Big City Mountaineers transforms the lives of under-served urban youth through wilderness mentoring expeditions that instill critical life skills. We partner with community-based youth organizations and caring adult volunteers who act as mentors in the field to help young people realize their potential. Our curriculum improves integrity, self- esteem, responsibility, decision-making abilities and communication skills in close to 1,000 youth annually. BCM has a proven track record of improving young peoples’ lives with:
• Increased likeliness to stay in school
• Reduction in violence
• Reduction in drug use
— www.bigcitymountaineers.org/about

That's pretty exciting to me!  There are two things I appreciate about BCM and their program.  One, each group is small and has a one-to-one ratio of adults to youth.  In other words, if there are five adults, there are five youth.  This gives you a chance to really connect with the youth in a meaningful way, while also providing ample opportunities to teach and model various outdoor skills like Leave No Trace, how to build a fire, putting a tent up, packing your backpack properly, and most importantly, how to poop in the woods! 

Our fearless leader, Jenny showing one of the youth how to read a map.

Our fearless leader, Jenny showing one of the youth how to read a map.

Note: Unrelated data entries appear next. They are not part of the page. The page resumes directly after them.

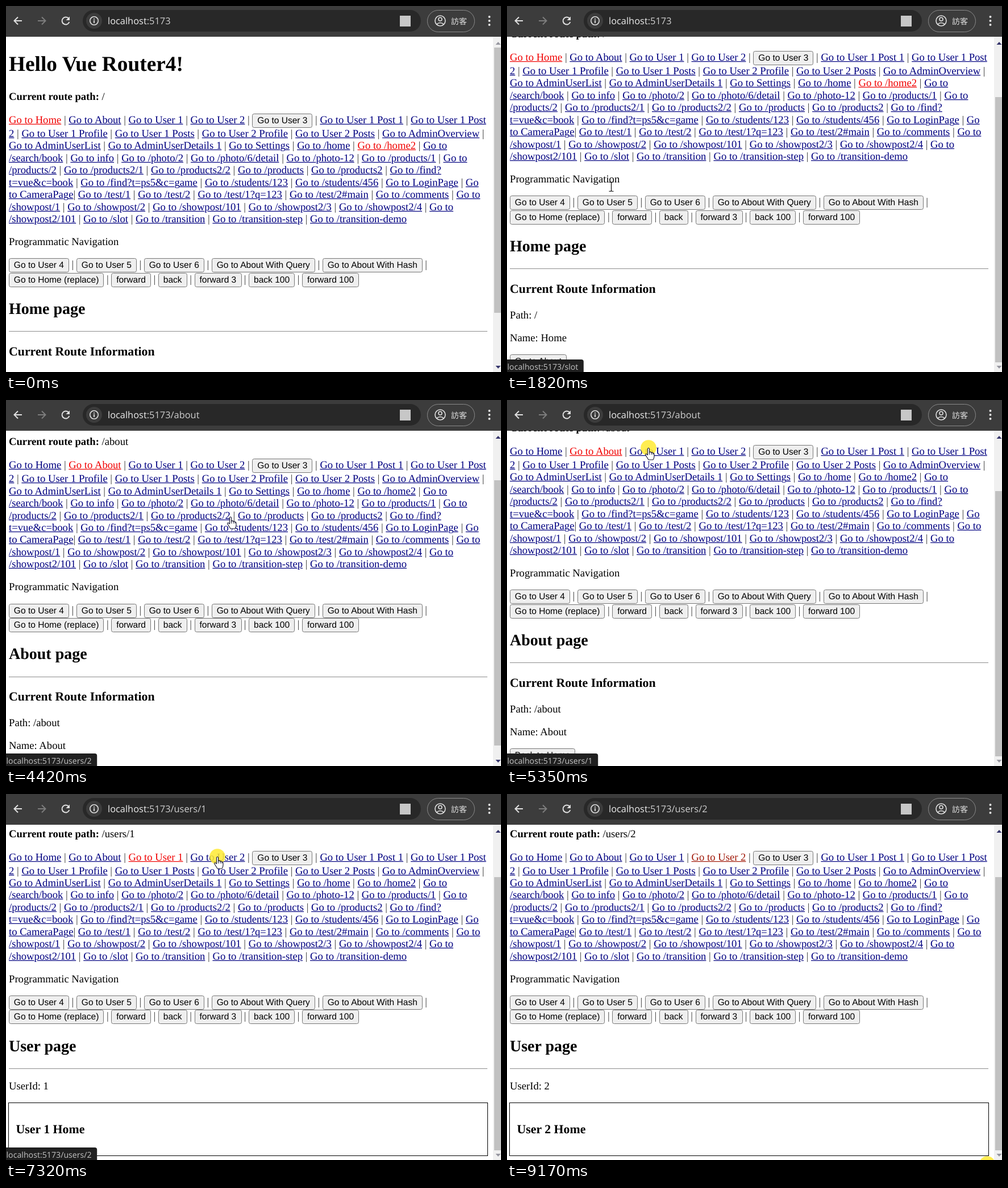
Animation of 871 by 643 pixels, one loop 9240 ms. Source, as an HTML page with a canvas:

```html
<!DOCTYPE html>
<html lang="en">
<head>
<meta charset="utf-8">
<title>Router demo</title>
<style>
html, body { margin: 0; width: 100%; height: 100%; overflow: hidden; background: #fff; }
canvas { display: block; }
</style>
</head>
<body>
<canvas id="stage" width="871" height="643"></canvas>
<script>
const ctx = document.getElementById('stage').getContext('2d');
const W = 871, H = 643, TOP = 54, LOOP = 9240, LEFT = 5;
const SERIF = '"Liberation Serif", "Times New Roman", serif';
const SANS = '"Liberation Sans", Arial, sans-serif';
const UI = '"Open Sans", "Noto Sans", sans-serif';
const EM = 18.66;
const BODY = `${EM}px ${SERIF}`;
const BUTTON = `15.55px ${SANS}`;
const bold = size => `bold ${size}px ${SERIF}`;

// Bars separate the links, brackets mark buttons.
const NAV = [
  'Go to Home | Go to About | Go to User 1 | Go to User 2 | [Go to User 3] | Go to User 1 Post 1 | Go to User 1 Post',
  '2 | Go to User 1 Profile | Go to User 1 Posts | Go to User 2 Profile | Go to User 2 Posts | Go to AdminOverview |',
  'Go to AdminUserList | Go to AdminUserDetails 1 | Go to Settings | Go to /home | Go to /home2 | Go to',
  '/search/book | Go to info | Go to /photo/2 | Go to /photo/6/detail | Go to /photo-12 | Go to /products/1 | Go to',
  '/products/2 | Go to /products2/1 | Go to /products2/2 | Go to /products | Go to /products2 | Go to /find?',
  't=vue&c=book | Go to /find?t=ps5&c=game | Go to /students/123 | Go to /students/456 | Go to LoginPage | Go',
  'to CameraPage| Go to /test/1 | Go to /test/2 | Go to /test/1?q=123 | Go to /test/2#main | Go to /comments | Go to',
  '/showpost/1 | Go to /showpost/2 | Go to /showpost/101 | Go to /showpost2/3 | Go to /showpost2/4 | Go to',
  '/showpost2/101 | Go to /slot | Go to /transition | Go to /transition-step | Go to /transition-demo'
];
const ACTIONS = [
  '[Go to User 4] | [Go to User 5] | [Go to User 6] | [Go to About With Query] | [Go to About With Hash] |',
  '[Go to Home (replace)] | [forward] | [back] | [forward 3] | [back 100] | [forward 100]'
];

const ROUTES = [
  { at: 0, path: '/', name: 'Home', other: 'Go to About', active: ['Go to Home', 'Go to /home2'], wheel: 1610, max: 110 },
  { at: 3410, path: '/about', name: 'About', other: 'Back to Home', active: ['Go to About'], wheel: 4350, max: 110 },
  { at: 5480, path: '/users/1', user: 1, active: ['Go to User 1'], wheel: 6500, max: 89.5 },
  { at: 7450, path: '/users/2', user: 2, active: ['Go to User 2'], wheel: 8000, max: 89.5 }
];
const WHEEL_STEPS = [0.363, 0.78, 0.96, 1];

const STATUS = [
  [0, ''], [1400, '/find?t=ps5&c=game'], [1680, '/slot'], [2030, ''], [2500, '/users/1/profile'],
  [3070, '/about'], [3680, ''], [3750, '/users/2'], [5080, '/users/1'], [5810, ''],
  [5950, '/users/2/profile'], [6710, '/users/2'], [7650, '']
];
const POINTER = [
  [0, 'none'], [190, 'arrow'], [1000, 'beam'], [1400, 'hand'], [1820, 'beam'], [2400, 'hand'],
  [3410, 'beam'], [3750, 'hand'], [5480, 'beam'], [5950, 'hand'], [7450, 'arrow']
];
const PATH = [
  [190, 752, 600], [500, 500, 540], [750, 180, 535], [1090, 108, 165], [1160, 108, 165],
  [1400, 183, 317], [2100, 183, 317], [2730, 150, 113], [2930, 150, 113], [3140, 158, 86],
  [3680, 158, 86], [3820, 395, 205], [4890, 395, 205], [5150, 249, 84], [5810, 249, 84],
  [6020, 383, 224], [6220, 383, 224], [6500, 391, 221], [6570, 391, 221], [6920, 372, 110],
  [7650, 372, 110], [7980, 804, 493], [8420, 804, 493], [8770, 845, 650]
];
const CLICKS = [[3280, 3410], [5350, 5480], [7320, 7450], [9170, LOOP]];

const HAND = new Path2D('M-1.5 1.5Q0 -1 1.5 1.5V8Q4 6 5 8.5Q7 7.5 8 9.5Q10 9 10 11V15Q10 18 8 21H0L-5 13Q-6 10 -3.5 11L-1.5 12.5Z');
const ARROW = new Path2D('M0 0V15L3.5 12L6 17.5L8.5 16.5L6 11H10.5Z');
const BEAM = new Path2D('M-4 -8H-1L0 -7L1 -8H4M0 -7V7M-4 8H-1L0 7L1 8H4');

// Parts of a letter, in em, where the underline makes room for its tail.
const TAILS = { p: [0, 0.28], g: [0, 0.48], q: [0.26, 0.5] };

const lastAt = (list, t) => list.filter(item => item[0] <= t).pop()[1];

function text(str, x, y, font, color = '#000') {
  ctx.font = font;
  ctx.fillStyle = color;
  ctx.fillText(str, x, y);
  return ctx.measureText(str).width;
}

function rect(x, y, w, h, color) {
  ctx.fillStyle = color;
  ctx.fillRect(x, y, w, h);
}

function pill(x, y, w, h, r, fill, line) {
  ctx.beginPath();
  ctx.roundRect(x, y, w, h, r);
  if (fill) { ctx.fillStyle = fill; ctx.fill(); }
  if (line) { ctx.strokeStyle = line; ctx.lineWidth = 1; ctx.stroke(); }
}

function circle(x, y, r, fill, line, width = 1.6) {
  ctx.beginPath();
  ctx.arc(x, y, r, 0, Math.PI * 2);
  if (fill) { ctx.fillStyle = fill; ctx.fill(); }
  if (line) { ctx.strokeStyle = line; ctx.lineWidth = width; ctx.stroke(); }
}

function strokes(d, color, width = 2) {
  ctx.strokeStyle = color;
  ctx.lineWidth = width;
  ctx.stroke(new Path2D(d));
}

function link(str, x, y, color) {
  const w = text(str, x, y, BODY, color);
  const lineY = Math.round(y) + 1;
  let from = x;
  [...str].forEach((ch, i) => {
    const tail = TAILS[ch];
    if (!tail) return;
    const left = x + ctx.measureText(str.slice(0, i)).width;
    const to = left + tail[0] * EM;
    if (to > from) rect(from, lineY, to - from, 1.2, color);
    from = left + tail[1] * EM;
  });
  if (x + w > from) rect(from, lineY, x + w - from, 1.2, color);
  return w;
}

function button(str, x, y) {
  const pad = 8.87;
  ctx.font = BUTTON;
  const w = ctx.measureText(str).width + pad * 2;
  pill(Math.round(x) + 0.5, Math.round(y - 17) + 0.5, Math.round(w) - 1, 24, 3, '#efefef', '#767676');
  text(str, x + pad, y, BUTTON);
  return w;
}

function row(line, y, active, red) {
  let x = LEFT;
  for (const part of line.split(/( ?\| ?)/)) {
    if (!part) continue;
    if (part.includes('|')) x += text(part, x, y, BODY, '#333');
    else if (part[0] === '[') x += button(part.slice(1, -1), x, y);
    else x += link(part, x, y, active.includes(part) ? red : '#000080');
  }
}

function drawPage(route, scroll, red) {
  const y = v => v - scroll;
  text('Hello Vue Router4!', LEFT, y(114), bold(37.33));
  const w = text('Current route path:', LEFT, y(165), bold(EM));
  text(' ' + route.path, LEFT + w, y(165), BODY);
  NAV.forEach((line, i) => row(line, y(i ? 230 + (i - 1) * 21.45 : 206), route.active, red));
  text('Programmatic Navigation', LEFT, y(420), BODY);
  ACTIONS.forEach((line, i) => row(line, y(460.4 + i * 25.4), [], red));
  text((route.name || 'User') + ' page', LEFT, y(541), bold(28));
  rect(LEFT, Math.round(y(571.4)), 842, 1, '#8c8c8c');
  if (route.user) {
    text('UserId: ' + route.user, LEFT, y(608.5), BODY);
    ctx.strokeStyle = '#000';
    ctx.lineWidth = 1;
    ctx.strokeRect(LEFT - 0.5, Math.round(y(631.8)) + 0.5, 843, 93);
    text(`User ${route.user} Home`, 17.5, y(685.5), bold(21.84));
  } else {
    text('Current Route Information', LEFT, y(614), bold(21.84));
    text('Path: ' + route.path, LEFT, y(659), BODY);
    text('Name: ' + route.name, LEFT, y(699), BODY);
    button(route.other, LEFT, y(739));
  }
}

function triangle(y, dir, on) {
  ctx.fillStyle = on ? '#35356c' : '#96969f';
  ctx.fill(new Path2D(`M861.5 ${y + 2 * dir}H870.5L866 ${y - 3 * dir}Z`));
}

function drawScrollbar(scroll, max) {
  rect(857, TOP, 14, H - TOP, '#f0f0f0');
  const room = 553, size = max > 100 ? 466 : 480;
  rect(859, Math.round(73 + (room - size) * scroll / max), 12, size, '#c1c1c1');
  triangle(66, 1, scroll > 0);
  triangle(634, -1, scroll < max);
}

function drawStatus(path) {
  if (!path) return;
  const str = 'localhost:5173' + path, font = `14.2px ${UI}`;
  ctx.font = font;
  pill(-5, 621, ctx.measureText(str).width + 15, 30, 4, '#202020');
  text(str, 0.5, 639, font, '#c4c4c4');
}

function drawToolbar(path) {
  const light = '#e0e0e0';
  rect(0, 0, W, TOP, '#3c3c3c');
  strokes('M28 26H15M21 19.5L14.5 26L21 32.5', light);
  strokes('M56 26H69M63 19.5L69.5 26L63 32.5', '#7d7d7d');
  strokes('M110.2 22A6.5 6.5 0 1 0 111.3 28', light);
  ctx.fillStyle = light;
  ctx.fill(new Path2D('M112 18.5V25H105.5Z'));

  pill(135, 7, 595, 38, 19, '#282828');
  circle(155, 26, 14, '#3c3c3c');
  circle(155, 26, 7.2, null, light);
  rect(154.1, 25, 1.8, 5, light);
  rect(154.1, 22, 1.8, 1.8, light);
  const font = `16.4px ${UI}`;
  const w = text('localhost', 179, 32, font, '#ececec');
  text(':5173' + (path === '/' ? '' : path), 179 + w, 32, font, '#cfcfcf');
  rect(693, 17, 19, 19, '#c7c7c7');

  pill(741.5, 7.5, 83, 38, 19, null, '#8a8a8a');
  circle(764, 26, 9, null, light);
  circle(764, 23.3, 3, null, light);
  strokes('M757.8 32.2Q764 26.8 770.2 32.2', light, 1.6);
  text('訪客', 783, 32, '14px "Noto Sans CJK TC", "Noto Sans CJK", sans-serif', light);
  for (const y of [19, 26, 33]) circle(850.5, y, 2, light);
}

function pointerAt(t) {
  const i = PATH.findIndex(key => key[0] > t);
  if (i === 0) return PATH[0].slice(1);
  if (i < 0) return PATH[PATH.length - 1].slice(1);
  const [t0, x0, y0] = PATH[i - 1], [t1, x1, y1] = PATH[i];
  const p = (t - t0) / (t1 - t0), e = p * p * (3 - 2 * p);
  return [x0 + (x1 - x0) * e, y0 + (y1 - y0) * e];
}

function drawPointer(t) {
  const [x, y] = pointerAt(t);
  if (CLICKS.some(([a, b]) => t >= a && t < b)) circle(x, y, 13.8, 'rgba(255, 234, 50, 0.85)');
  const kind = lastAt(POINTER, t);
  if (kind === 'none') return;
  ctx.save();
  ctx.translate(Math.round(x), Math.round(y));
  ctx.lineWidth = 1.1;
  if (kind === 'beam') {
    ctx.translate(0.5, 0.5);
    ctx.strokeStyle = '#000';
    ctx.stroke(BEAM);
  } else {
    const shape = kind === 'hand' ? HAND : ARROW;
    ctx.fillStyle = '#fff';
    ctx.fill(shape);
    ctx.strokeStyle = '#10102c';
    ctx.stroke(shape);
    if (kind === 'hand') strokes('M1.5 8V12M5 8.5V12M8 9.5V12', '#10102c', 1);
  }
  ctx.restore();
}

function scrollAt(route, t) {
  if (t < route.wheel) return 0;
  const step = Math.floor((t - route.wheel) / 70);
  return route.max * WHEEL_STEPS[Math.min(step, WHEEL_STEPS.length - 1)];
}

function draw(t) {
  const route = ROUTES.filter(r => r.at <= t).pop();
  const scroll = scrollAt(route, t);
  ctx.textRendering = 'geometricPrecision';
  rect(0, 0, W, H, '#fff');
  drawPage(route, scroll, t >= 8210 ? '#a01808' : '#f00000');
  drawScrollbar(scroll, route.max);
  drawStatus(lastAt(STATUS, t));
  drawToolbar(route.path);
  drawPointer(t);
}

const start = performance.now();
function tick() {
  draw((performance.now() - start) % LOOP);
  requestAnimationFrame(tick);
}
tick();
</script>
</body>
</html>
```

The second thing I appreciate about BCM is each trip is same gender.  They do all female trips and they do all male trips.  I think it is really important for the young women, especially, to have this time to spend together.  They don't have to worry about impressing the boys and it gives them a chance to see that they can do things on their own in a supportive environment.

Our last night in the backcountry. 

Our last night in the backcountry. 

BCM is currently recruiting volunteers within 200 miles of any of the following cities: Denver, Oakland, Portland, Seattle, Chicago, Minneapolis, or Madison.  The reason they ask this of the volunteers is to improve the quality of the experience for the teens they serve by giving them easier access to volunteers who have more direct training and who can participate in local events and activities more frequently.  If you live near any of these places and are interested in working with young people, please consider applying to volunteer.  If working with kids is not your cup of tea, then consider participating in Summit for Someone, a climbing fundraiser that raises money for program costs.  All information can be found at their website: www.bigcitymountaineers.org.

Group photo from last summer.

Group photo from last summer.